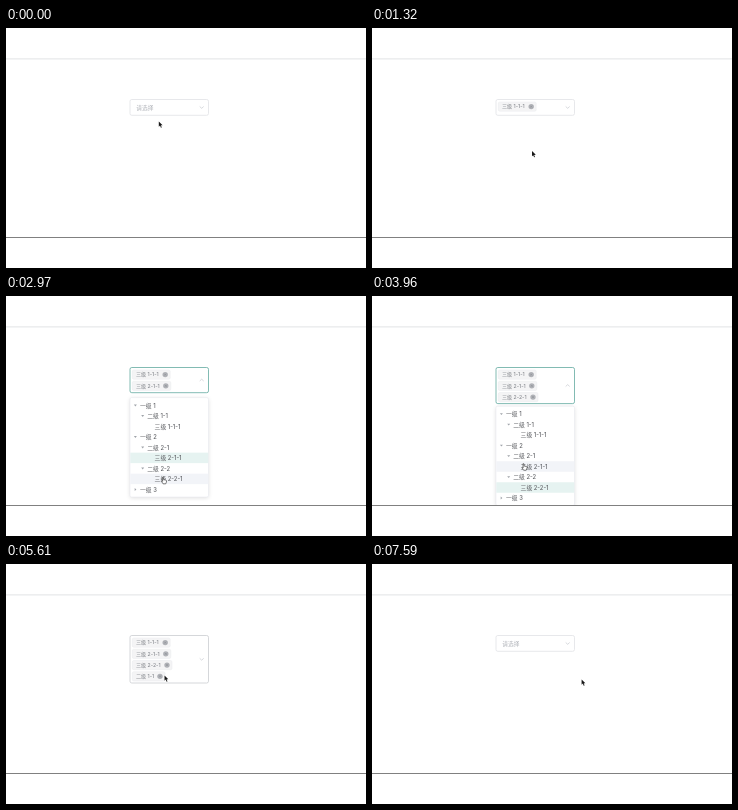
An HTML page with a canvas that plays this animation: 360 px wide and 240 px high, repeating every 7.92 s.

```html
<!DOCTYPE html>
<html lang="zh-CN">
<head>
<meta charset="utf-8">
<title>树形多选</title>
<style>
  html, body { margin: 0; width: 100%; height: 100%; overflow: hidden; background: #fff; }
  canvas { display: block; width: 360px; height: 240px; }
</style>
</head>
<body>
<canvas id="stage"></canvas>
<script>
const canvas = document.getElementById('stage');
const ctx = canvas.getContext('2d');
const dpr = window.devicePixelRatio || 1;
canvas.width = 360 * dpr;
canvas.height = 240 * dpr;

const STEP = 330, LOOP = 7920;
const FONT = 'Inter, "Noto Sans CJK SC", "Noto Sans CJK", "Noto Sans CJK JP", sans-serif';
const LEFT = 124, RIGHT = 202.5, TOP = 71.5;
const ROW = 10.5;

// [label, level]
const ROWS = [
  ['一级 1', 0], ['二级 1-1', 1], ['三级 1-1-1', 2],
  ['一级 2', 0], ['二级 2-1', 1], ['三级 2-1-1', 2],
  ['二级 2-2', 1], ['三级 2-2-1', 2], ['一级 3', 0]
];
const TAGS = [2, 5, 7, 1].map(i => ROWS[i][0]);
const TAG_ENDS = [164.2, 164.8, 166, 159];
const BOX_BOTTOM = [87.3, 87.3, 96.7, 107.6, 119];
const MENU_TOP = [92.8, 92.8, 101.6, 110.2, 121];
const BORDER = { idle: '#e1e3e6', hover: '#cbcdd1', focus: '#62aaa0' };

// Each step: tags, border, cursor shape, cursor x, y, then menu: selected row, hovered row, scale
const STATES = [
  [0, 'idle', 'arrow', 152.8, 93.4],
  [0, 'hover', 'hand', 157, 80],
  [0, 'focus', 'hand', 159, 112, 7, 1, 1],
  [0, 'focus', 'hand', 161, 126, 7, 2, 1],
  [1, 'idle', 'arrow', 160, 123],
  [1, 'focus', 'hand', 159, 84, 2, -1, 0.93],
  [1, 'focus', 'hand', 160, 155, 2, 5, 1],
  [2, 'idle', 'arrow', 159, 152],
  [2, 'focus', 'hand', 157, 93, 5, -1, 0.98],
  [2, 'focus', 'hand', 158, 184.6, 5, 7, 1],
  [3, 'idle', 'arrow', 156, 182],
  [3, 'hover', 'hand', 155, 92],
  [3, 'focus', 'hand', 152.5, 171, 7, 5, 1],
  [3, 'focus', 'arrow', 155, 112, 7, -1, 1],
  [3, 'focus', 'hand', 156, 101, 7, -1, 1],
  [3, 'focus', 'hand', 156, 130, 7, 1, 1],
  [4, 'idle', 'arrow', 157, 126],
  [4, 'hover', 'arrow', 158.5, 111.4],
  [3, 'hover', 'arrow', 158.5, 111.4],
  [3, 'hover', 'arrow', 159, 100],
  [2, 'hover', 'arrow', 158.5, 88.5],
  [1, 'hover', 'arrow', 158.5, 77.5],
  [0, 'hover', 'arrow', 166, 83],
  [0, 'idle', 'arrow', 209.6, 115.4]
];

function box(x, y, w, h, r, fill, stroke, width = 0.8) {
  ctx.beginPath();
  ctx.roundRect(x, y, w, h, r);
  if (fill) { ctx.fillStyle = fill; ctx.fill(); }
  if (stroke) { ctx.strokeStyle = stroke; ctx.lineWidth = width; ctx.stroke(); }
}

function text(str, x, y, size, color) {
  ctx.font = `500 ${size}px ${FONT}`;
  ctx.textBaseline = 'alphabetic';
  ctx.fillStyle = color;
  ctx.fillText(str, x, y + size * 0.37);
}

function path(points, x, y, scale = 1) {
  ctx.beginPath();
  points.forEach(([px, py], i) => {
    const at = [x + px * scale, y + py * scale];
    i ? ctx.lineTo(...at) : ctx.moveTo(...at);
  });
}

function chevron(y, open) {
  const d = open ? -1 : 1;
  path([[-2, -0.9 * d], [0, 0.9 * d], [2, -0.9 * d]], 195.7, y);
  ctx.strokeStyle = '#c6c9ce';
  ctx.lineWidth = 0.7;
  ctx.stroke();
}

function caret(x, y, open) {
  path(open ? [[-1.5, -0.8], [1.5, -0.8], [0, 1]] : [[-0.7, -1.5], [1, 0], [-0.7, 1.5]], x, y);
  ctx.closePath();
  ctx.fillStyle = '#a0a4aa';
  ctx.fill();
}

function tag(i) {
  const y = 78.6 + i * 11.25, end = TAG_ENDS[i];
  box(126.3, y - 4.6, end - 126.3, 9.2, 1.5, '#f4f4f5', '#e9eaec', 0.5);
  text(TAGS[i], 130, y, 5.1, '#85888e');
  ctx.beginPath();
  ctx.arc(end - 5, y, 2.7, 0, Math.PI * 2);
  ctx.fillStyle = '#b0b2b7';
  ctx.fill();
  path([[-1, -1], [1, 1]], end - 5, y);
  ctx.moveTo(end - 4, y - 1);
  ctx.lineTo(end - 6, y + 1);
  ctx.strokeStyle = '#85888e';
  ctx.lineWidth = 0.5;
  ctx.stroke();
}

function select(count, border, open) {
  const bottom = BOX_BOTTOM[count];
  box(LEFT, TOP, RIGHT - LEFT, bottom - TOP, 1.8, '#fff', BORDER[border]);
  for (let i = 0; i < count; i++) tag(i);
  if (!count) text('请选择', 130.3, 79.5, 5.7, '#b0b3b9');
  chevron((TOP + bottom) / 2, open);
}

function menu(top, selected, hovered, scale) {
  ctx.save();
  ctx.beginPath();
  ctx.rect(0, 0, 360, 209);
  ctx.clip();
  ctx.translate(0, top);
  ctx.scale(1, scale);
  ctx.shadowColor = 'rgba(0,0,0,0.13)';
  ctx.shadowBlur = 4 * dpr;
  ctx.shadowOffsetY = dpr;
  box(LEFT, 0, RIGHT - LEFT, 99.4, 1.6, '#fff');
  ctx.shadowColor = 'transparent';
  box(LEFT, 0, RIGHT - LEFT, 99.4, 1.6, null, '#e4e7ed', 0.5);
  ROWS.forEach(([label, level], i) => {
    const y = 7.8 + i * ROW;
    if (i === selected || i === hovered) {
      ctx.fillStyle = i === selected ? '#e6f3f1' : '#f2f4f8';
      ctx.fillRect(LEFT + 0.3, y - ROW / 2, RIGHT - LEFT - 0.6, ROW);
    }
    if (level < 2) caret(129.4 + level * 7.3, y, i < 8);
    text(label, 134 + level * 7.3, y, 5.8, '#606266');
  });
  ctx.restore();
}

function arrow(x, y) {
  path([[0, 0], [0, 6], [1.4, 4.8], [2.4, 7.2], [3.4, 6.8], [2.4, 4.5], [4.3, 4.4]], x, y, 0.88);
  ctx.closePath();
  ctx.lineJoin = 'round';
  ctx.strokeStyle = '#fff';
  ctx.lineWidth = 0.8;
  ctx.stroke();
  ctx.fillStyle = '#181818';
  ctx.fill();
}

function hand(x, y) {
  path([[-1.7, -3.6], [-0.7, -3.6], [-0.3, -1], [2.1, -0.6], [2.9, 0.3],
        [2.5, 2.2], [1.9, 3.6], [-1, 3.6], [-2.8, 0.9], [-2.5, 0.1], [-1.4, 0.8]], x, y, 0.9);
  ctx.closePath();
  ctx.lineJoin = 'round';
  ctx.fillStyle = '#fff';
  ctx.fill();
  ctx.strokeStyle = '#333';
  ctx.lineWidth = 0.65;
  ctx.stroke();
}

function draw(time) {
  const [count, border, shape, x, y, selected, hovered, scale] =
    STATES[Math.floor((time % LOOP) / STEP)];
  const open = scale !== undefined;
  ctx.setTransform(dpr, 0, 0, dpr, 0, 0);
  ctx.fillStyle = '#fff';
  ctx.fillRect(0, 0, 360, 240);
  ctx.fillStyle = '#e2e3e5';
  ctx.fillRect(0, 30.4, 360, 1);
  select(count, border, open);
  if (open) menu(MENU_TOP[count], selected, hovered, scale);
  ctx.fillStyle = '#808080';
  ctx.fillRect(0, 209, 360, 1);
  (shape === 'hand' ? hand : arrow)(x, y);
}

const start = performance.now();
function tick() {
  draw(performance.now() - start);
  requestAnimationFrame(tick);
}
tick();
</script>
</body>
</html>
```
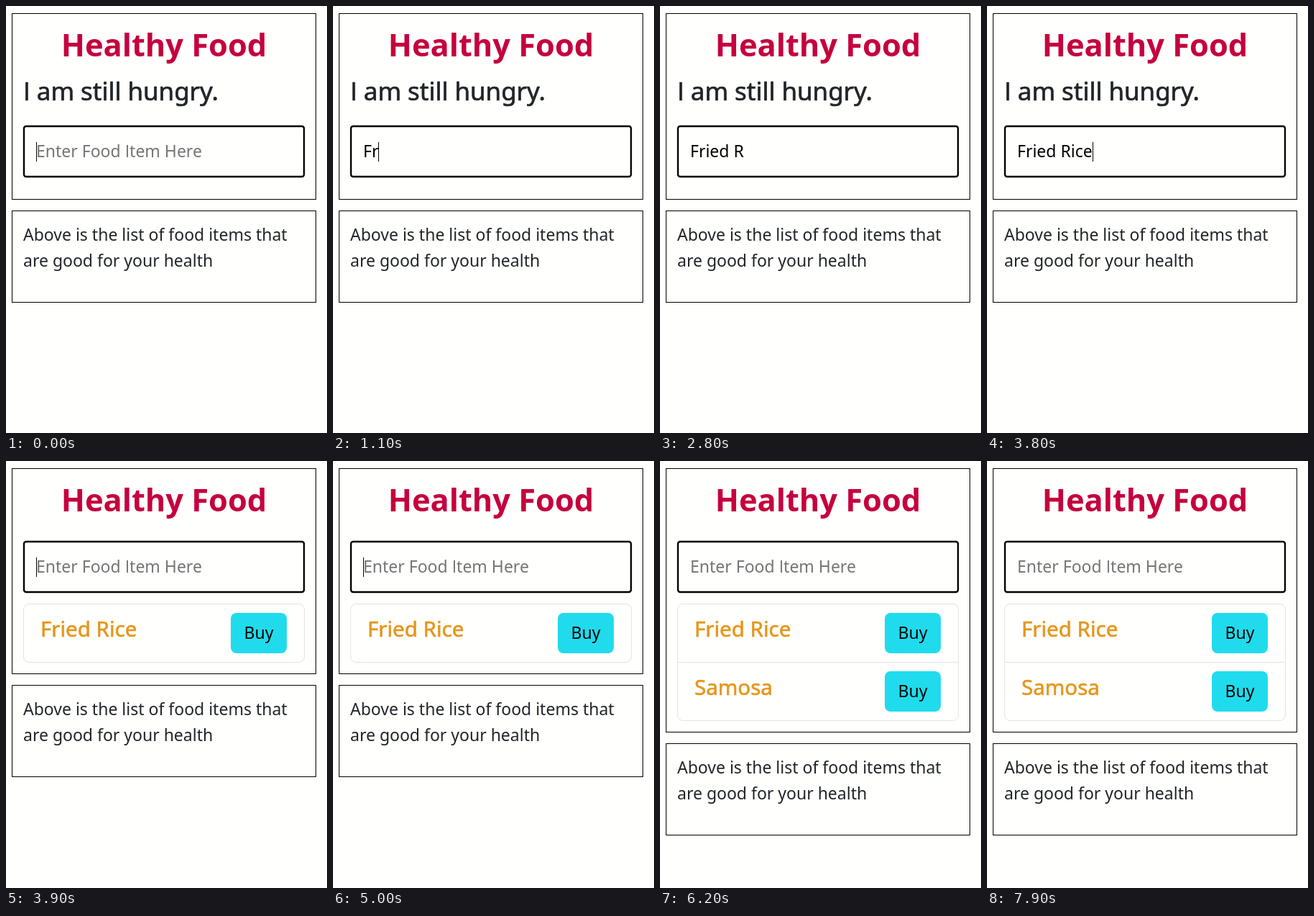
An HTML page for the animation above (8 s loop, 447 by 593 pixels).

```html
<!DOCTYPE html>
<html lang="en">
<head>
<meta charset="utf-8">
<title>Healthy Food</title>
<style>
  html, body { margin: 0; width: 100%; height: 100%; overflow: hidden; background: #fffffd; }
  svg { display: block; width: 447px; height: 593px; }
  text { font: 23px "Noto Sans", "Open Sans", sans-serif; fill: #212529; white-space: pre; }
  .plain { font-family: "Open Sans", sans-serif; }
  .title { font-size: 43.4px; font-weight: 700; fill: #c5003e; text-anchor: middle; }
  .hungry { font-size: 34.9px; stroke: #212529; stroke-width: .7; }
  .item { font-size: 29.5px; fill: #e5961c; stroke: #e5961c; stroke-width: .6; }
  .buy { text-anchor: middle; fill: #000; }
  .box { fill: none; stroke: #000; }
  .list { fill: none; stroke: #e1e4e8; }
  .hint { fill: #757575; }
  #typed { fill: #000; }
</style>
</head>
<body>
<svg viewBox="0 0 447 593">
  <rect id="card" class="box" x="8.5" y="10.5" width="423"/>
  <text class="title" x="220" y="69.5">Healthy Food</text>
  <text id="hungry" class="hungry" x="24" y="131"><tspan class="plain">I</tspan> am still hungry.</text>

  <g id="field">
    <rect x="25" y="1" width="390" height="70" rx="3" fill="none" stroke="#000" stroke-width="2.4"/>
    <text id="hint" class="hint" x="42" y="44">Enter Food <tspan class="plain">I</tspan>tem Here</text>
    <text id="typed" x="42" y="44"></text>
    <rect id="caret" y="23" width="1" height="27"/>
  </g>

  <rect id="list" class="list" x="24.5" y="198.5" width="391" rx="7.5"/>
  <g id="rows"></g>

  <g id="note">
    <rect class="box" x="8.5" y=".5" width="423" height="127"/>
    <text x="24" y="42">Above is the list of food items that</text>
    <text x="24" y="78">are good for your health</text>
  </g>
</svg>
<script>
const LOOP = 8000, ROW = 81;
const $ = id => document.getElementById(id);

// One time per typed letter, then the time of Enter
const entries = [
  { name: 'Fried Rice', keys: [1000, 1100, 1900, 2000, 2300, 2400, 2500, 2900, 3000, 3200], enter: 3900 },
  { name: 'Samosa', keys: [5200, 5300, 5400, 5500, 5600, 5700], enter: 6200 }
];
// The caret is on at first and flips at each of these times
const flips = [200, 500, 800, 1000, 1400, 1600, 2800, 2900, 3500, 3800,
  4100, 4400, 4700, 5000, 6000, 6400, 6700, 7000, 7300, 7600, 7900];

const passed = (times, t) => times.filter(x => x <= t).length;
const show = (el, on) => el.setAttribute('visibility', on ? 'visible' : 'hidden');
const moveTo = (el, y) => el.setAttribute('transform', `translate(0 ${y})`);

$('rows').innerHTML = entries.map(({ name }, i) => `
  <g transform="translate(0 ${198 + i * ROW})">
    ${i ? '<path class="list" d="M25 .5H415"/>' : ''}
    <text class="item" x="48" y="46">${name}</text>
    <rect x="313" y="13" width="78" height="56" rx="8" fill="#20dbec"/>
    <text class="buy" x="352" y="49">Buy</text>
  </g>`).join('');
const rows = [...$('rows').children];

function draw(t) {
  const count = passed(entries.map(e => e.enter), t);
  const entry = entries[count];
  const text = entry ? entry.name.slice(0, passed(entry.keys, t)) : '';
  const cardHeight = count ? 204 + count * ROW : 258;

  $('card').setAttribute('height', cardHeight);
  moveTo($('note'), cardHeight + 26);
  moveTo($('field'), count ? 111 : 166);
  show($('hungry'), !count);
  show($('list'), count);
  $('list').setAttribute('height', count * ROW);
  rows.forEach((row, i) => show(row, i < count));

  $('typed').textContent = text;
  show($('hint'), !text);
  $('caret').setAttribute('x', 42 + (text ? Math.round($('typed').getComputedTextLength()) : 0));
  show($('caret'), passed(flips, t) % 2 === 0);
}

const begin = performance.now();
function tick() {
  draw((performance.now() - begin) % LOOP);
  requestAnimationFrame(tick);
}
tick();
</script>
</body>
</html>
```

·····

▸ **Problem details**:
Each line of the data in which the string "lineWidth" appears needs to be copied.

▸ **Answer space**:
  if (stroke) { ctx.strokeStyle = stroke; ctx.lineWidth = width; ctx.stroke(); }
  ctx.lineWidth = 0.7;
  ctx.lineWidth = 0.5;
  ctx.lineWidth = 0.8;
  ctx.lineWidth = 0.65;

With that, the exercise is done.